Why and what: developing goals, questions, and metrics The ISO 9000 standards are used to regulate the internal quality and to assure the quality of suppliers. Among the ISO standards the ISO 9000-3 provides guidelines for interpreting ISO 9001 in a software context. maturity models and their assessment methods are becoming de facto standards but investigations showed unreliability of maturity measurements. Must assure that the models are appropriate.
Where and when: mapping measures to activities how measurement will be integrated with normal development activities (Example 13.7)
How: measurement tools After knowing what to collect and where in the process to collect them, must decide how to collect them. it must follow 2 important principles: –it must be sufficiently simple so as to minimize disruption of normal working patterns –data must ultimately be included in a metrics database
Who: measurers, analysts, and audience The metrics plan must address the people who perform each of these tasks on data: capturing, formatting, validating, analyzing, presenting, using (within the goals of the program), evaluating (effectiveness of the metrics plan).
Who: measurers, analysts, and audience By taking into account as many perspectives(technical and managerial) as possible, you increase the successfulness of the measurement program.
Who: measurers, analysts, and audience A metrics plan should organize roles and responsibilities according to the following guidelines: –people generating the measures should be first in viewing and analyzing the data. –Global validation and analysis of the data should be performed by other than the data provider. –Data and results should be made available only to those who need to see them.
Who: measurers, analysts, and audience Usually separate measurement team working at an organizational or corporate level is formed. useful to have people who were developers, familiar with statistics and experimental design, speak the language of the managers
Revising the plan Are the goals the same? If business goals changed, metrics program's goals may need to change Are the priorities of the goals the same? As one improvement is successful, other may be chosen Are the questions the same? Questions relevant for the first stages of metrics program (how much to invest in metrics tools) may be replaced by questions of maturation (how much money and time are saved)
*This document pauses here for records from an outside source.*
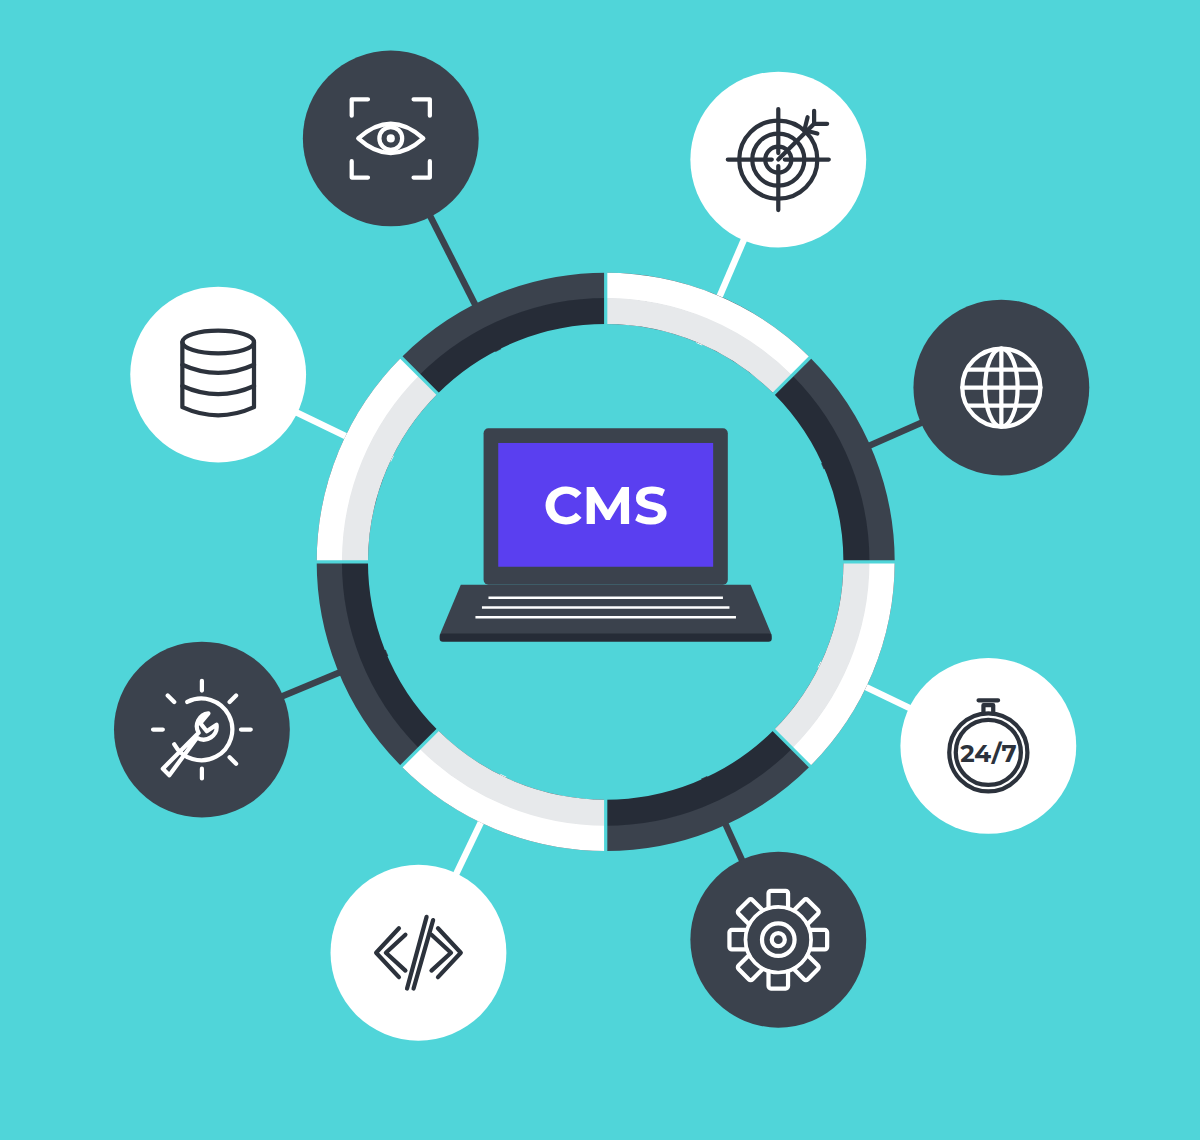
<!DOCTYPE html>
<html lang="en">
<head>
<meta charset="utf-8">
<title>CMS Features Wheel</title>
<link rel="stylesheet" href="https://fonts.googleapis.com/css2?family=Montserrat:wght@600;700&display=swap">
<style>
  :root {
    --backdrop: #50d5d9;
    --slate: #3b424d;
    --slate-deep: #262c37;
    --paper: #ffffff;
    --paper-shade: #e7e9eb;
    --ink: #2c323c;
    --screen: #5a3ff0;
  }
  html, body {
    margin: 0;
    padding: 0;
    width: 1200px;
    height: 1140px;
    overflow: hidden;
    background: var(--backdrop);
  }
  .wheel {
    display: block;
    width: 1200px;
    height: 1140px;
  }
  .screen-label {
    font-family: "Montserrat", sans-serif;
    font-weight: 700;
    font-size: 33px;
    fill: var(--paper);
  }
  .clock-label {
    font-family: "Montserrat", sans-serif;
    font-weight: 700;
    font-size: 15px;
    fill: var(--ink);
  }
  .line-dark { fill: none; stroke: var(--ink); stroke-width: 2.6; stroke-linecap: round; stroke-linejoin: round; }
  .line-light { fill: none; stroke: var(--paper); stroke-width: 2.6; stroke-linecap: round; stroke-linejoin: round; }
</style>
</head>
<body>
<svg class="wheel" viewBox="0 0 737 700" preserveAspectRatio="none" xmlns="http://www.w3.org/2000/svg">
  <defs>
    <circle id="badge" r="54"/>
    <line id="divider" x1="372" y1="166" x2="372" y2="200" stroke="var(--backdrop)" stroke-width="2"/>
    <rect id="gear-tooth" x="-6" y="-30" width="12" height="14" rx="1.5"/>
  </defs>

  <rect width="737" height="700" fill="var(--backdrop)"/>

  <!-- connectors -->
  <g stroke-width="4">
    <line x1="240" y1="85" x2="372" y2="345" stroke="var(--slate)"/>
    <line x1="478" y1="98" x2="372" y2="345" stroke="var(--paper)"/>
    <line x1="134" y1="230" x2="372" y2="345" stroke="var(--paper)"/>
    <line x1="615" y1="238" x2="372" y2="345" stroke="var(--slate)"/>
    <line x1="124" y1="448" x2="372" y2="345" stroke="var(--slate)"/>
    <line x1="607" y1="458" x2="372" y2="345" stroke="var(--paper)"/>
    <line x1="257" y1="585" x2="372" y2="345" stroke="var(--paper)"/>
    <line x1="478" y1="577" x2="372" y2="345" stroke="var(--slate)"/>
  </g>

  <!-- segmented ring -->
  <g class="ring" fill="none">
    <circle cx="372" cy="345" r="169.5" stroke="var(--slate)" stroke-width="16"/>
    <circle cx="372" cy="345" r="154" stroke="var(--slate-deep)" stroke-width="16"/>
    <circle cx="372" cy="345" r="169.5" stroke="var(--paper)" stroke-width="16" stroke-dasharray="133.1 133.1"/>
    <circle cx="372" cy="345" r="154" stroke="var(--paper-shade)" stroke-width="16" stroke-dasharray="120.95 120.95"/>
    <circle cx="372" cy="345" r="145.5" fill="var(--backdrop)"/>
  </g>
  <g class="ring-dividers">
    <use href="#divider"/>
    <use href="#divider" transform="rotate(45 372 345)"/>
    <use href="#divider" transform="rotate(90 372 345)"/>
    <use href="#divider" transform="rotate(135 372 345)"/>
    <use href="#divider" transform="rotate(180 372 345)"/>
    <use href="#divider" transform="rotate(225 372 345)"/>
    <use href="#divider" transform="rotate(270 372 345)"/>
    <use href="#divider" transform="rotate(315 372 345)"/>
  </g>

  <!-- laptop -->
  <g class="laptop">
    <rect x="297" y="263" width="150" height="96" rx="3" fill="var(--slate)"/>
    <rect x="306" y="272" width="132" height="76" fill="var(--screen)"/>
    <text class="screen-label" x="372" y="322" text-anchor="middle">CMS</text>
    <path d="M283 359 H461 L474 390 H270 Z" fill="var(--slate)"/>
    <rect x="270" y="389" width="204" height="5" rx="2" fill="var(--slate-deep)"/>
    <g stroke="var(--paper)" stroke-width="1.5">
      <line x1="300" y1="367" x2="444" y2="367"/>
      <line x1="296" y1="373" x2="448" y2="373"/>
      <line x1="292" y1="379" x2="452" y2="379"/>
    </g>
  </g>

  <!-- vision -->
  <g transform="translate(240 85)">
    <use href="#badge" fill="var(--slate)"/>
    <g class="line-light">
      <path d="M-24 -14 V-24 H-14 M14 -24 H24 V-14 M24 14 V24 H14 M-14 24 H-24 V14"/>
      <path d="M-20 0 Q0 -18 20 0 Q0 18 -20 0 Z"/>
      <circle r="7"/>
    </g>
    <circle r="2.5" fill="var(--paper)"/>
  </g>

  <!-- targeting -->
  <g transform="translate(478 98)">
    <use href="#badge" fill="var(--paper)"/>
    <g class="line-dark">
      <circle r="24"/><circle r="16"/><circle r="8"/>
      <path d="M0 -31 V-4 M0 4 V31 M-31 0 H-4 M4 0 H31"/>
      <path d="M0 0 L22 -22 M22 -22 V-30 M22 -22 H30 M18 -26 L16 -18 L24 -16"/>
    </g>
  </g>

  <!-- data storage -->
  <g transform="translate(134 230)">
    <use href="#badge" fill="var(--paper)"/>
    <g class="line-dark">
      <ellipse cy="-20" rx="22" ry="7"/>
      <path d="M-22 -20 V20 Q0 30 22 20 V-20"/>
      <path d="M-22 -6 Q0 4 22 -6 M-22 7 Q0 17 22 7"/>
    </g>
  </g>

  <!-- global reach -->
  <g transform="translate(615 238)">
    <use href="#badge" fill="var(--slate)"/>
    <g class="line-light">
      <circle r="24"/>
      <ellipse rx="10" ry="24"/>
      <path d="M0 -24 V24 M-24 0 H24 M-21 -11 H21 M-21 11 H21"/>
    </g>
  </g>

  <!-- maintenance -->
  <g transform="translate(124 448)">
    <use href="#badge" fill="var(--slate)"/>
    <g class="line-light">
      <path d="M-9 -17 A19 19 0 1 1 -17 9"/>
      <path d="M0 -24 V-30 M17 -17 L21 -21 M24 0 H30 M17 17 L21 21 M0 24 V30 M-24 0 H-30 M-17 -17 L-21 -21"/>
      <path d="M-24 24 L-2 2 A8 8 0 0 1 4 -10 L-1 -4 L3 1 L9 -3 A8 8 0 0 1 -3 5 L-20 28 Z"/>
    </g>
  </g>

  <!-- always on -->
  <g transform="translate(607 458)">
    <use href="#badge" fill="var(--paper)"/>
    <g class="line-dark">
      <circle cy="4" r="24"/>
      <circle cy="4" r="20"/>
      <path d="M-3 -20 V-25 H3 V-20 M-6 -28 H6"/>
    </g>
    <text class="clock-label" x="0" y="10" text-anchor="middle">24/7</text>
  </g>

  <!-- development -->
  <g transform="translate(257 585)">
    <use href="#badge" fill="var(--paper)"/>
    <g class="line-dark">
      <path d="M-12 -15 L-26 0 L-12 15 M-8 -11 L-20 0 L-8 11"/>
      <path d="M12 -15 L26 0 L12 15 M8 -11 L20 0 L8 11"/>
      <path d="M5 -22 L-7 22 M9 -20 L-3 22"/>
    </g>
  </g>

  <!-- settings -->
  <g transform="translate(478 577)">
    <use href="#badge" fill="var(--slate)"/>
    <g fill="var(--slate)" stroke="var(--paper)" stroke-width="2.6" stroke-linejoin="round">
      <use href="#gear-tooth"/>
      <use href="#gear-tooth" transform="rotate(45)"/>
      <use href="#gear-tooth" transform="rotate(90)"/>
      <use href="#gear-tooth" transform="rotate(135)"/>
      <use href="#gear-tooth" transform="rotate(180)"/>
      <use href="#gear-tooth" transform="rotate(225)"/>
      <use href="#gear-tooth" transform="rotate(270)"/>
      <use href="#gear-tooth" transform="rotate(315)"/>
      <circle r="20"/>
    </g>
    <circle r="19" fill="var(--slate)"/>
    <g class="line-light">
      <circle r="10"/>
      <circle r="4"/>
    </g>
  </g>
</svg>
</body>
</html>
Revising the plan Are the metrics the same? As the process matures, the richness of the measurements increase. some metrics may no longer be needed. Is the maturity the same? The development process may change dramatically over time. Each change has important implications for measurement. Is the audience the same? Many metrics programs start small, and expand to the corporation. Measurement should change to reflect the interests of the changing audience.